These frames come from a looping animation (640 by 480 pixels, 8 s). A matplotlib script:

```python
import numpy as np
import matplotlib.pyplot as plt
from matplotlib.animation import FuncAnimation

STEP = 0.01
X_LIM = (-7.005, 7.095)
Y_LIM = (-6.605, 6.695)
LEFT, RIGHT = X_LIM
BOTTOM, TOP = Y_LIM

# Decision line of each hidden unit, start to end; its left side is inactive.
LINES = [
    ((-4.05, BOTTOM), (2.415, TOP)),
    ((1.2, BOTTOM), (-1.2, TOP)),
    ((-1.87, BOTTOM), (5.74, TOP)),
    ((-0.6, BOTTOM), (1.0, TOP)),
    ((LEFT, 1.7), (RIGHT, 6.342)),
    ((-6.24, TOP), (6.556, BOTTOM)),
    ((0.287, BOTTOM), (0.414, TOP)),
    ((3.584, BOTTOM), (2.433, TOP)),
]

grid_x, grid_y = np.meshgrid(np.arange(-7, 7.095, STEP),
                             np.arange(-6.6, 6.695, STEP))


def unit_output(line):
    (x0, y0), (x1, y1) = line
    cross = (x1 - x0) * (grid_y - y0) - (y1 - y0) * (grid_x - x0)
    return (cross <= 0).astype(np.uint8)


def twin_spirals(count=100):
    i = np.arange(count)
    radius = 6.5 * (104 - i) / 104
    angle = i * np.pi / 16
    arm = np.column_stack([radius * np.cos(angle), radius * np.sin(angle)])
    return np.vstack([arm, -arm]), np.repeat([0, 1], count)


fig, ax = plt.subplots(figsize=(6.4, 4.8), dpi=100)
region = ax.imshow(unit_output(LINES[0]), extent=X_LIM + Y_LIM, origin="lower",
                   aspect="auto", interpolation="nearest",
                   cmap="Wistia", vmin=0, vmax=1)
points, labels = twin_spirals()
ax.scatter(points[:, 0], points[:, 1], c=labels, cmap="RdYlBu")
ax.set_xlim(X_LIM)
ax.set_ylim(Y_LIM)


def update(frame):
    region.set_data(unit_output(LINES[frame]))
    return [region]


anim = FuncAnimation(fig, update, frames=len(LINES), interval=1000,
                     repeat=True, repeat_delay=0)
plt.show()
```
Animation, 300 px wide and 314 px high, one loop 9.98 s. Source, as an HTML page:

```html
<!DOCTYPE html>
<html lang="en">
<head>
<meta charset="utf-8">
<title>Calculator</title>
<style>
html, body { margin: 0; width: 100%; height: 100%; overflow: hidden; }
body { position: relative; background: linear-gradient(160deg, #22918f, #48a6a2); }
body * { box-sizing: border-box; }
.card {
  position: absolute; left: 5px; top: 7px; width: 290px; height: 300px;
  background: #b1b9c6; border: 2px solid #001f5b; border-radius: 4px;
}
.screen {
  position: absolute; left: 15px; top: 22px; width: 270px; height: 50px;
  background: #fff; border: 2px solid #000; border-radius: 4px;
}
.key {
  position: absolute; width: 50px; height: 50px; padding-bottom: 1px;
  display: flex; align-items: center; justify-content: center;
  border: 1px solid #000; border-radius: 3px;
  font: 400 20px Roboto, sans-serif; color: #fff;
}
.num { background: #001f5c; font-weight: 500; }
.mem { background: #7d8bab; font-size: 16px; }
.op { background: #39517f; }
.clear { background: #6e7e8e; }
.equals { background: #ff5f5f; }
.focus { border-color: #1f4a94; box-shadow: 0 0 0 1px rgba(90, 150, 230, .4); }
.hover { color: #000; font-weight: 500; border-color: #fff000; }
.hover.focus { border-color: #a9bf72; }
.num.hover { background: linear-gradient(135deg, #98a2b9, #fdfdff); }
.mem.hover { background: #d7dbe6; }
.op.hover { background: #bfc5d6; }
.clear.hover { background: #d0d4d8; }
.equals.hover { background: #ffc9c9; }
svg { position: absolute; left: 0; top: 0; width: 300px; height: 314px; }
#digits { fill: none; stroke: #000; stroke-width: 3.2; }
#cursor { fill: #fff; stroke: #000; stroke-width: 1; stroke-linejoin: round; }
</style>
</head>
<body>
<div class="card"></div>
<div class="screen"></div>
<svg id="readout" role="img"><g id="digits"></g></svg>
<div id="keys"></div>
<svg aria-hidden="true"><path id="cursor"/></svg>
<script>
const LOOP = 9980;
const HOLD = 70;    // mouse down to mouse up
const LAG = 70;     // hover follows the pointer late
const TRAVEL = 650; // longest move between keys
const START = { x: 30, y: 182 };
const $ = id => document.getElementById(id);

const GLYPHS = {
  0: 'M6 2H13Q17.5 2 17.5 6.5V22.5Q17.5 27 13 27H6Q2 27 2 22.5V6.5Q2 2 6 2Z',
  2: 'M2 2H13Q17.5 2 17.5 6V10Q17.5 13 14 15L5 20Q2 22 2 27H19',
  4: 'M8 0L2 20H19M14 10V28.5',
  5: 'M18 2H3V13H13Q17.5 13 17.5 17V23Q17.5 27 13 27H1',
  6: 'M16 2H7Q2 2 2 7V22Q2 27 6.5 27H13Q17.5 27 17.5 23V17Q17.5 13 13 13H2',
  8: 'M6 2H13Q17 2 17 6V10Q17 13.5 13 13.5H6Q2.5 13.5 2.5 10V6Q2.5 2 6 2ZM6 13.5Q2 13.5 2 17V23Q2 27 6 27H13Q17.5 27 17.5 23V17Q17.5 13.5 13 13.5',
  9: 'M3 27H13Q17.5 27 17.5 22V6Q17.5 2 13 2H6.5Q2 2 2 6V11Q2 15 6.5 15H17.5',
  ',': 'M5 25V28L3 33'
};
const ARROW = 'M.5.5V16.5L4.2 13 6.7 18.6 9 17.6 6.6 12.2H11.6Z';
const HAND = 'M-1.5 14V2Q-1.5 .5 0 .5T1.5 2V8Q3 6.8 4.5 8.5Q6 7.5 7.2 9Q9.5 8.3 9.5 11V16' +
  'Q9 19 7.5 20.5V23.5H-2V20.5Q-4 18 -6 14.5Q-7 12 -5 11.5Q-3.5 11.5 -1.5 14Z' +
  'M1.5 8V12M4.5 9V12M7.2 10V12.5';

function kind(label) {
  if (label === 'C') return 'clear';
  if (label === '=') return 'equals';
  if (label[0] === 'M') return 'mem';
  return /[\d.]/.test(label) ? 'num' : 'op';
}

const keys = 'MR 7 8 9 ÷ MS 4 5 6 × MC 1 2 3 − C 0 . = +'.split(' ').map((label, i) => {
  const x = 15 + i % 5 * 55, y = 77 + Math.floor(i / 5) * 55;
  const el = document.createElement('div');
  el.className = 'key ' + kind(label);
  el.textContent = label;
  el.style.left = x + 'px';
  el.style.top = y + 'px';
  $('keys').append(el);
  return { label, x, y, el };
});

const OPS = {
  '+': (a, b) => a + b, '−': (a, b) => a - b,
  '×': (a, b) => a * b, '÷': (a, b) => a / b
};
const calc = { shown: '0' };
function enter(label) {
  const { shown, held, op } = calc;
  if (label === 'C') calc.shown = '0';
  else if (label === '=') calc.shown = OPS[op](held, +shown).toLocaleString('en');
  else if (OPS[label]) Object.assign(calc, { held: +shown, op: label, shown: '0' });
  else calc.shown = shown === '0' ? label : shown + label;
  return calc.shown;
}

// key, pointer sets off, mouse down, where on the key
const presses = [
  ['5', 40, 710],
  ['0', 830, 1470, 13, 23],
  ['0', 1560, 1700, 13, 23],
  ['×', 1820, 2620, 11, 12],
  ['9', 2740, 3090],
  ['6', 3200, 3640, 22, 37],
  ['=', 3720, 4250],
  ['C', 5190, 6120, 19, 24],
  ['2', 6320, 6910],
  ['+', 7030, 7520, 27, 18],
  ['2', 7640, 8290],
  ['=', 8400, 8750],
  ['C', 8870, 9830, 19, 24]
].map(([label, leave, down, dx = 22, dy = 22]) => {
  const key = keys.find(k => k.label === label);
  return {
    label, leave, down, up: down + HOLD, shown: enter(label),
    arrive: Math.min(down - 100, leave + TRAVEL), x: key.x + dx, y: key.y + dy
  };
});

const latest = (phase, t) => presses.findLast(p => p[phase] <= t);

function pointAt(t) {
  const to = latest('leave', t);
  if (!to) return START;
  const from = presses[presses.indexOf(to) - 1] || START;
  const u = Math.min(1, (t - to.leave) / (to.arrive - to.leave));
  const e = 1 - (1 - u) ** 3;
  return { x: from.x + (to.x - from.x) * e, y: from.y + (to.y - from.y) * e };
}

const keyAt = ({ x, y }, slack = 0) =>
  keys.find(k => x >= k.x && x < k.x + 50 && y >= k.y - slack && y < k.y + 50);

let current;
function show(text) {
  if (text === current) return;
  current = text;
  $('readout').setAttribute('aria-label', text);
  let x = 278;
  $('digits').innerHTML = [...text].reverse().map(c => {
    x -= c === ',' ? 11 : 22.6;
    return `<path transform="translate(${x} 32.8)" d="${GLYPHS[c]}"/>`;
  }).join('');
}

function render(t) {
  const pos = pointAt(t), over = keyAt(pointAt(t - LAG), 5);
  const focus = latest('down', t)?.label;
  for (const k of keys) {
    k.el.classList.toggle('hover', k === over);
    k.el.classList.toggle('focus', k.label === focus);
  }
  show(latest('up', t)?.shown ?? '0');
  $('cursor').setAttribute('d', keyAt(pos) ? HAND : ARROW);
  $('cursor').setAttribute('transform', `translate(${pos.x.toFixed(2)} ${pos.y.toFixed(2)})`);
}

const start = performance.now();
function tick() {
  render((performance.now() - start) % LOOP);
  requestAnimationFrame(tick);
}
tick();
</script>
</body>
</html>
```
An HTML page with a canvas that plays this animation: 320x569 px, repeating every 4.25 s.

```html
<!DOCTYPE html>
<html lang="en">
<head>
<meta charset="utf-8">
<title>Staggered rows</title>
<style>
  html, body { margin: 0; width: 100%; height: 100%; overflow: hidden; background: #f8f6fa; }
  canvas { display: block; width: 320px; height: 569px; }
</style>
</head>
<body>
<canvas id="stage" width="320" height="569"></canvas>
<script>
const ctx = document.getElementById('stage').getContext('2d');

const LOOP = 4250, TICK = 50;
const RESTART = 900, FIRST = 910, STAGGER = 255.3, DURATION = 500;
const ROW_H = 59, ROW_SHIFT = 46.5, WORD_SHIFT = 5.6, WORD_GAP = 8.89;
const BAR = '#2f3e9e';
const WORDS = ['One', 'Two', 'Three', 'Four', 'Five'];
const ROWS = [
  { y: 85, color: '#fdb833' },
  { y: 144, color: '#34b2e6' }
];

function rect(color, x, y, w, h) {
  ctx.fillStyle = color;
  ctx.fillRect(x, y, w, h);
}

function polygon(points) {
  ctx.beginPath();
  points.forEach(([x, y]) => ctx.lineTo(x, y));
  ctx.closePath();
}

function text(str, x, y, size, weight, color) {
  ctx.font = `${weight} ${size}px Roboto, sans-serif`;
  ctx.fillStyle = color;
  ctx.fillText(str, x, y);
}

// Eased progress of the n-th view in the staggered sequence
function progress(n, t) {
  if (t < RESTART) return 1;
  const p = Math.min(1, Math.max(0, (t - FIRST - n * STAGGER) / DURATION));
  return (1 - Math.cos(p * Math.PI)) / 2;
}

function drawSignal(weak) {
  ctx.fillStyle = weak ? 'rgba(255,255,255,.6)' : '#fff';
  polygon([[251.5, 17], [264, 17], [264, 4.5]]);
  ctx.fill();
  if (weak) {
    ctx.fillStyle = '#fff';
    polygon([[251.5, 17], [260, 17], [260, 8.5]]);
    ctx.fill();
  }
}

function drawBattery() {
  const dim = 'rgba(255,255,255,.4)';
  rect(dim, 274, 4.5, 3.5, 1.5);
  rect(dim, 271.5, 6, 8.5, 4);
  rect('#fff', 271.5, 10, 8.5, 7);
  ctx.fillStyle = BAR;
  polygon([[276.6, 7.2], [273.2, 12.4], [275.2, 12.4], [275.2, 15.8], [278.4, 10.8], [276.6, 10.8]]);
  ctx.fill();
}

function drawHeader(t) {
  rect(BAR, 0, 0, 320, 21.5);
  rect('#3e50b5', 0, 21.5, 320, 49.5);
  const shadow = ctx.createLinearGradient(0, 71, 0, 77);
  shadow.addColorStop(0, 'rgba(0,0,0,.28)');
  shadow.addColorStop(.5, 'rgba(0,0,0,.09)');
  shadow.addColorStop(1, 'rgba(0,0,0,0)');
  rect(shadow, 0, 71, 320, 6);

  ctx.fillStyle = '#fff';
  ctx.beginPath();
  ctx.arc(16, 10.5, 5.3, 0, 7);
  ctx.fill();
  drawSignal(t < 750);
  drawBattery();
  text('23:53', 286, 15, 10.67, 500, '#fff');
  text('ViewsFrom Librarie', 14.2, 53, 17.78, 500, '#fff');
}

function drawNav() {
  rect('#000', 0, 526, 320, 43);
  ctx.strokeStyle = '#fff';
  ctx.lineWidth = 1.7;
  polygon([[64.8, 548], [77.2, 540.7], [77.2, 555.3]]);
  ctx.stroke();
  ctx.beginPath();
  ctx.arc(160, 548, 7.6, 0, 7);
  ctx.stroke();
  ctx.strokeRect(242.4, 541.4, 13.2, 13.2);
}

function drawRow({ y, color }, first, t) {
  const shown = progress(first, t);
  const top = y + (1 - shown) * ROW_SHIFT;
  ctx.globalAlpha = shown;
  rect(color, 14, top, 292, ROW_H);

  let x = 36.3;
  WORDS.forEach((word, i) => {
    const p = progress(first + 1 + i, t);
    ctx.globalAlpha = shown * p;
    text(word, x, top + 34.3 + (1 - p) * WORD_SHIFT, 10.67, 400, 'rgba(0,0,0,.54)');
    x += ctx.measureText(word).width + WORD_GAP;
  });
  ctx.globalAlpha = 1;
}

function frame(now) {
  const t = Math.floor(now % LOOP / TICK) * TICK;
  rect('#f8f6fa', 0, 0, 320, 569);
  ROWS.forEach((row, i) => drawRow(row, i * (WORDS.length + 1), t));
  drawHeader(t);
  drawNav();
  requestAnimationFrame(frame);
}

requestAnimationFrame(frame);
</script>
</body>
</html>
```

-------------------------

**TO DO**
Copy all lines above where "polygon" is present.

**TASK RESPONSE**
function polygon(points) {
  polygon([[251.5, 17], [264, 17], [264, 4.5]]);
    polygon([[251.5, 17], [260, 17], [260, 8.5]]);
  polygon([[276.6, 7.2], [273.2, 12.4], [275.2, 12.4], [275.2, 15.8], [278.4, 10.8], [276.6, 10.8]]);
  polygon([[64.8, 548], [77.2, 540.7], [77.2, 555.3]]);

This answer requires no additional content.